    Platinum rap artist, Jay-Z, said it best when he said, “A closed mouth don’t get fed.” You can’t keep your job search a secret. You have to go tell it on the mountain and then go down into the valley and shout it loud there too. Don’t forget all the places in-between. The funny thing about how I got my current job is that a subordinate is the one who gave me the lead. Don’t judge people. You never know who they know.

  3. Research your target company/companies

    Remember, it is all about you. You should not be trying to fit it. Seek a company that fits you – where you see yourself prospering. It is like getting married. You have to know who you are partnering up with. One thing I really liked was that the CEO calls himself The Chief Happiness Officer. How cool is that?

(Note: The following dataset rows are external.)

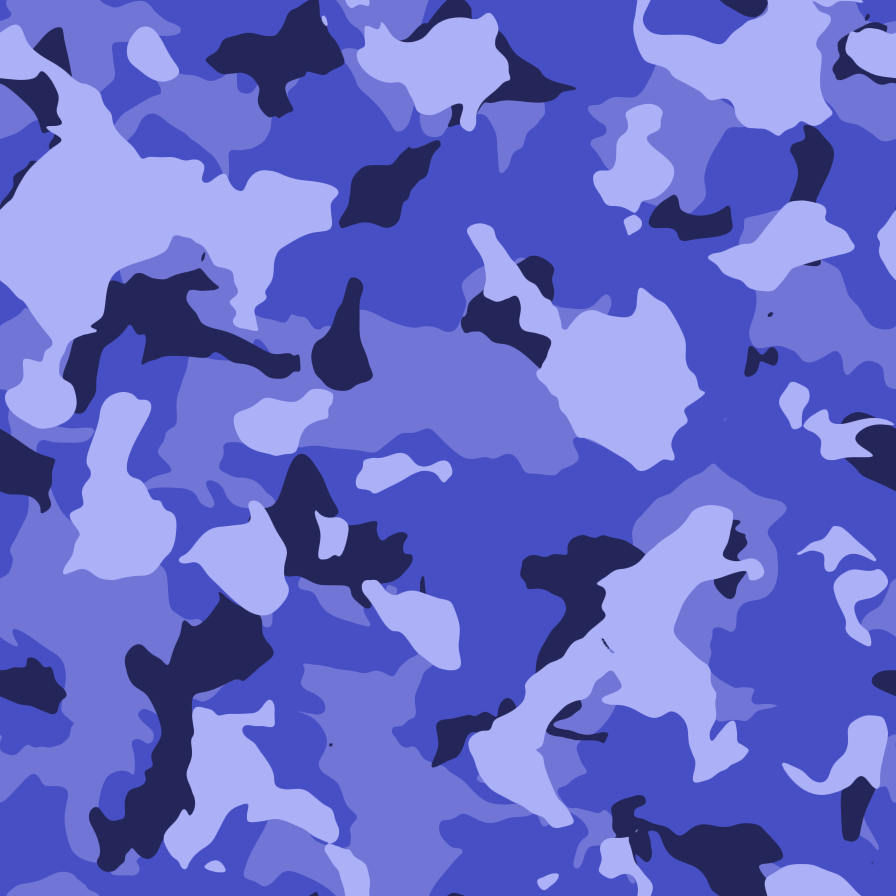
Give the GLSL for this pattern, as a Shadertoy shader.

```glsl
// Seamless blue camouflage: three layers of warped noise blobs over a base colour.

// Pseudo-random value in 0..1 for a lattice cell.
float hash(vec2 cell) {
    vec3 p = fract(cell.xyx * vec3(0.1031, 0.1030, 0.0973));
    p += dot(p, p.yzx + 33.33);
    return fract((p.x + p.y) * p.z);
}

// Slope contribution of one lattice corner, wrapped to the period.
float corner(vec2 cell, vec2 offset, float period, float seed) {
    float angle = 6.28319 * hash(mod(cell, period) + seed);
    return dot(vec2(cos(angle), sin(angle)), offset);
}

// Gradient noise that repeats after one canvas, with a whole number of cells.
float noise(vec2 uv, float period, float seed) {
    vec2 p = uv * period;
    vec2 cell = floor(p);
    vec2 f = p - cell;
    vec2 w = f * f * f * (f * (f * 6.0 - 15.0) + 10.0);
    vec2 e = vec2(1.0, 0.0);
    float low = mix(corner(cell, f, period, seed),
                    corner(cell + e.xy, f - e.xy, period, seed), w.x);
    float high = mix(corner(cell + e.yx, f - e.yx, period, seed),
                     corner(cell + e.xx, f - e.xx, period, seed), w.x);
    return mix(low, high, w.y);
}

// Blob field with a spread of about one: warped octaves of noise.
float blobs(vec2 uv, float period, float seed) {
    // Broad bends, then fine wobble that frays the outlines and sheds specks.
    uv += 0.06 * vec2(noise(uv, 8.0, seed + 211.0), noise(uv, 8.0, seed + 307.0));
    uv += 0.024 * vec2(noise(uv, 25.0, seed + 401.0), noise(uv, 25.0, seed + 503.0));

    float sum = 0.0;
    float amplitude = 1.0;
    for (int octave = 0; octave < 3; octave++) {
        sum += amplitude * noise(uv, period, seed + 61.0 * float(octave));
        amplitude *= 0.45;
        period *= 2.0;
    }
    return sum / 0.24;
}

// Coverage of the area above a threshold, with an edge about one pixel wide.
float cover(float field, float threshold) {
    float edge = max(fwidth(field), 1e-4);
    return smoothstep(-0.6, 0.6, (field - threshold) / edge);
}

void mainImage(out vec4 fragColor, in vec2 fragCoord) {
    vec2 uv = fragCoord / iResolution.xy;

    vec3 royalBlue = vec3(0.28, 0.31, 0.77);
    vec3 periwinkle = vec3(0.44, 0.46, 0.84);
    vec3 navy = vec3(0.14, 0.15, 0.35);
    vec3 lavender = vec3(0.67, 0.69, 0.97);

    // Paint from the lowest layer to the top one.
    vec3 color = royalBlue;
    color = mix(color, periwinkle, cover(blobs(uv, 6.0, 17.0), 0.31));
    color = mix(color, navy, cover(blobs(uv, 7.0, 1031.0), 0.98));
    color = mix(color, lavender, cover(blobs(uv, 6.0, 2053.0), 0.64));

    fragColor = vec4(color, 1.0);
}
```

I learned that he actually pioneered the onsite outsourcing concept and got back in the game to right the ship as he is displeased with how his ideas are being presented by other companies.

  4. Be and intrapreneur

    According to Wikipedia.com, In 1992, The American Heritage Dictionary acknowledged the popular use of a new word, intrapreneur, to mean “A person within a large corporation who takes direct responsibility for turning an idea into a profitable finished product through assertive risk-taking and innovation”. Intrapreneurship is now known as the practice of a corporate management style that integrates risk-taking and innovation approaches, as well as the reward and motivational techniques, that are more traditionally thought of as being the province of entrepreneurship. Being an intrapreneur is what shows people that you are in fact a linchpin.

  5. Be a squeaky wheel

    A lot of people submit resumes via job search engines, but you just end up being what Pink Floyd sang about – Just another brick in the wall. What I did was submit my resume through the company’s website then immediately sent a hand-written greeting card to the company’s CEO. Here is what I said in the card:

    Dear Mr. Weiner:

    I know you keep a busy schedule but I was hoping that you could squeeze me in for an interview.

    I recently submitted my resume via email for consideration as an Experience Manager but I wanted to send you a quick note so that you notice me.

    Hey, the squeaky wheel gets the grease, right (smile)?

    I really like what I’ve seen and heard about your company and I think we would be a good match.

    Please review my LinkedIn profile at http://www.linkedin.com/in/tyroneturner.

    I have been fortunate enough to receive recommendations from clients, peers, supervisors and direct reports.

    After reviewing my resume and recommendations, I think you will agree that I am a good candidate for joining your team.

    “We should all be concerned with the future because we will spend the rest of our lives there.” ~ Charles F. Kettering

    I hope to meet with you soon.

    Kind regards,

    Tyrone Turner

  6. Follow-up with a phone call

    I followed-up my greeting card with a phone call. That showed the prospective employer that I was really serious about getting this new job. The human resources contact told me that most people never call. They just email.

  7. Make your mark

    As soon as I started working for my current company, I looked at the way my operation was working and I followed the legendary Bruce Lee’s advice: “Absorb what is useful. Discard what is not. Add what is uniquely your own.” The operation already had a lot of systems in place, but I have been using my powers of persuasion and my knack for dealing with difficult people to improve moral and overall performance. The future with my current employer looks bright!

The point here is folk, that going about getting the job or career you want needs to be approached systematically. Be prepared, be honest, and be focused and committed to get a company that YOU can hire.

All the best.